5 of 5 thought this review was well written
Last summer I had the displeasure of seeing the band Eleventyseven live. I was at a summer music festival and I saw that very unique name on the program and thought it might be cool to check them out. I didn’t have anything else to do at that time so me and my friends went to the stage. When we got there, there was a decent amount of people there and I was thinking that this would be an alright concert. But then the music started playing and I realized that I couldn’t have been more wrong. What I was listening to was pop-punk at its worse. I’m not going to get into details about the concert but they did do a horrible cover of the Backstreet Boys that involved what they classified as screaming. But enough of that, Eleventyseven is a 3 piece pop-punk band that has its roots in Greenville, South Carolina. This CD And The Land Of Fake Believe is their first release off of their record label Flicker Records.
Matt Langston: Guitar Vocals
Caleb Satterfield: Bass/Vocals
Jonathan Stephens: Drums/Vocals
If the album name isn’t enough to warn you that this might be a tad ridiculous you could just flip the CD over and look at the names of the songs. A few highlights include Nostalglatopia, The Unicorn Revolt, or Teenage Heartbreak. But as soon as you get the courage to pop this CD in, it just takes that to a whole new level. The vocals are usually higher then you think many males should be allowed to reach. And if you actually listen to the lyrics they are usually singing about some of the stupidest things. Let’s take for example the creative single “Myspace”
“Tell me all about yourself tell me all about you favorite band. How their super-indie-neo-hardcore.”
Or another line; “cuz I could know everything thing about you and know nothing at all”
See they’re talking about Myspace and that they can know everything that you say about you but it might not be true. See they’re just like us, they use Myspace. And that’s not the only area where And The Land Of Fake Believe falls flat on its face.
When dealing with pop-punk bands they are usually not the most creative or technically sound, but they can catch you off guard sometimes. But with Eleventyseven you see the lack of creativity more often then not. Sure you can get some pretty cool guitar parts from time to time. (See A Stellar Sayonara or the intro to Myspace.) While this band's guitarist might have a few highlights, the drums on the other hand really don’t. But if you listen to just a single song you would think, “This guy has some pretty good drum chops” but then you listen to the rest of the CD and you’re like “Hey I heard this on the last song, and the song before that.” But that one drum beat he rehashes is pretty cool.

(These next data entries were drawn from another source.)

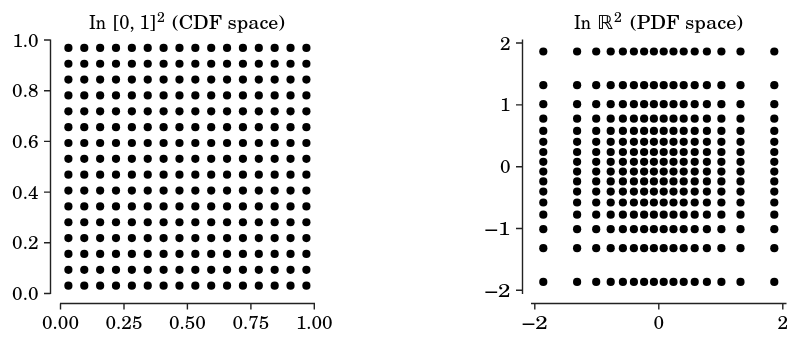
<!DOCTYPE html>
<html lang="en">
<head>
<meta charset="utf-8">
<title>Grid points in CDF space and PDF space</title>
<style>
:root { --paper: #fff; --ink: #000; --axis: #222; }
* { box-sizing: border-box; }
html, body { margin: 0; overflow: hidden; background: var(--paper); }
.plots { display: grid; grid-template-columns: 400px 401px; width: 801px; height: 346px; }
.plot { margin: 0; height: 346px; }
.plot svg { display: block; width: 100%; height: 346px; }
text { font-family: "TeX Gyre Schola", "Liberation Serif", serif; font-size: 19px; fill: var(--ink); }
.title { font-size: 19.5px; }
.power { font-size: 14px; }
.reals { font-family: "DejaVu Sans", sans-serif; font-style: italic; font-size: 19px; }
.y-labels { text-anchor: end; }
.x-labels { text-anchor: middle; }
.axis { fill: none; stroke: var(--axis); stroke-width: 1.4; }
.points { fill: var(--ink); }
</style>
</head>
<body>
<main class="plots">
  <figure class="plot">
    <svg viewBox="0 0 400 346" role="img" aria-label="Even grid of points in CDF space">
      <defs>
        <circle id="dot" r="4.1"/>
        <g id="even-pair"><use href="#dot"/><use href="#dot" x="15.87"/></g>
        <g id="even-four"><use href="#even-pair"/><use href="#even-pair" x="31.73"/></g>
        <g id="even-eight"><use href="#even-four"/><use href="#even-four" x="63.47"/></g>
        <g id="even-row"><use href="#even-eight"/><use href="#even-eight" x="126.93"/></g>
        <g id="two-rows"><use href="#even-row"/><use href="#even-row" y="15.85"/></g>
        <g id="four-rows"><use href="#two-rows"/><use href="#two-rows" y="31.7"/></g>
      </defs>
      <g class="title">
        <text class="title" x="89" y="29" textLength="17" lengthAdjust="spacingAndGlyphs">In</text>
        <text class="title" x="113" y="29" textLength="43" lengthAdjust="spacingAndGlyphs">[0, 1]</text>
        <text class="power" x="157" y="22">2</text>
        <text class="title" x="172" y="29" textLength="113" lengthAdjust="spacingAndGlyphs">(CDF space)</text>
      </g>
      <path class="axis" d="M50.5 39.5V294M44 40H50.5M44 90.7H50.5M44 141.4H50.5M44 192.1H50.5M44 242.8H50.5M44 293.5H50.5"/>
      <path class="axis" d="M60 303.5H315M60.5 303.5V309.5M124 303.5V309.5M187.4 303.5V309.5M250.9 303.5V309.5M314.3 303.5V309.5"/>
      <g class="y-labels">
        <text x="38.5" y="47">1.0</text>
        <text x="38.5" y="97">0.8</text>
        <text x="38.5" y="148">0.6</text>
        <text x="38.5" y="199">0.4</text>
        <text x="38.5" y="249">0.2</text>
        <text x="38.5" y="300">0.0</text>
      </g>
      <g class="x-labels">
        <text x="60.5" y="329">0.00</text>
        <text x="124" y="329">0.25</text>
        <text x="187.4" y="329">0.50</text>
        <text x="250.9" y="329">0.75</text>
        <text x="314.3" y="329">1.00</text>
      </g>
      <g class="points">
        <use href="#four-rows" x="68.4" y="47.9"/>
        <use href="#four-rows" x="68.4" y="111.3"/>
        <use href="#four-rows" x="68.4" y="174.7"/>
        <use href="#four-rows" x="68.4" y="238.1"/>
      </g>
    </svg>
  </figure>
  <figure class="plot">
    <svg viewBox="400 0 401 346" role="img" aria-label="Points gathered toward the centre in PDF space">
      <defs>
        <g id="half-row">
          <use href="#dot" x="4.9"/><use href="#dot" x="14.7"/><use href="#dot" x="24.9"/><use href="#dot" x="35.9"/>
          <use href="#dot" x="48.1"/><use href="#dot" x="62.6"/><use href="#dot" x="81.7"/><use href="#dot" x="115.5"/>
        </g>
        <g id="normal-row"><use href="#half-row"/><use href="#half-row" transform="scale(-1 1)"/></g>
        <g id="half-grid">
          <use href="#normal-row" y="4.9"/><use href="#normal-row" y="14.7"/><use href="#normal-row" y="24.9"/><use href="#normal-row" y="35.8"/>
          <use href="#normal-row" y="48"/><use href="#normal-row" y="62.5"/><use href="#normal-row" y="81.5"/><use href="#normal-row" y="115.2"/>
        </g>
      </defs>
      <g class="title">
        <text class="title" x="574" y="29" textLength="17" lengthAdjust="spacingAndGlyphs">In</text>
        <text class="reals" x="597" y="29" textLength="16" lengthAdjust="spacingAndGlyphs">ℝ</text>
        <text class="power" x="614" y="22">2</text>
        <text class="title" x="630" y="29" textLength="113" lengthAdjust="spacingAndGlyphs">(PDF space)</text>
      </g>
      <path class="axis" d="M522.5 39.5V294M516 43H522.5M516 104.9H522.5M516 166.7H522.5M516 228.5H522.5M516 290.3H522.5"/>
      <path class="axis" d="M531 303.5H786.5M534.8 303.5V309.5M658.8 303.5V309.5M782.8 303.5V309.5"/>
      <g class="y-labels">
        <text x="510.5" y="50">2</text>
        <text x="510.5" y="111">1</text>
        <text x="510.5" y="173">0</text>
        <text x="510.5" y="235" textLength="26" lengthAdjust="spacingAndGlyphs">−1</text>
        <text x="510.5" y="297" textLength="26" lengthAdjust="spacingAndGlyphs">−2</text>
      </g>
      <g class="x-labels">
        <text x="534.8" y="329" textLength="26" lengthAdjust="spacingAndGlyphs">−2</text>
        <text x="658.8" y="329">0</text>
        <text x="782.8" y="329">2</text>
      </g>
      <g class="points" transform="translate(658.8 166.7)">
        <use href="#half-grid"/>
        <use href="#half-grid" transform="scale(1 -1)"/>
      </g>
    </svg>
  </figure>
</main>
</body>
</html>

But not everything on this album is bad. It has some redeeming qualities. The biggest redeeming quality is that they can definitely write a song that can be stuck in your head for a long time. With about ¾ of the song here you get songs that really can’t get out of your head or songs that you can’t stop singing even if you think they are obnoxious. I also touched on the singing before and it actually can grow on you in a weird sort of a way. He does sing high and does sing about God a lot but there are most definitely worse vocalists out there.
Overall this is an album that does what it tries to do. It’s catchy and it has a positive message. This band really won’t make people want to get into the genre and it definitely wont’ be for people that live by this genre. It’s probably for people who really don’t really care for the musicianship that much but for people who just want to have a good time and a fun listen.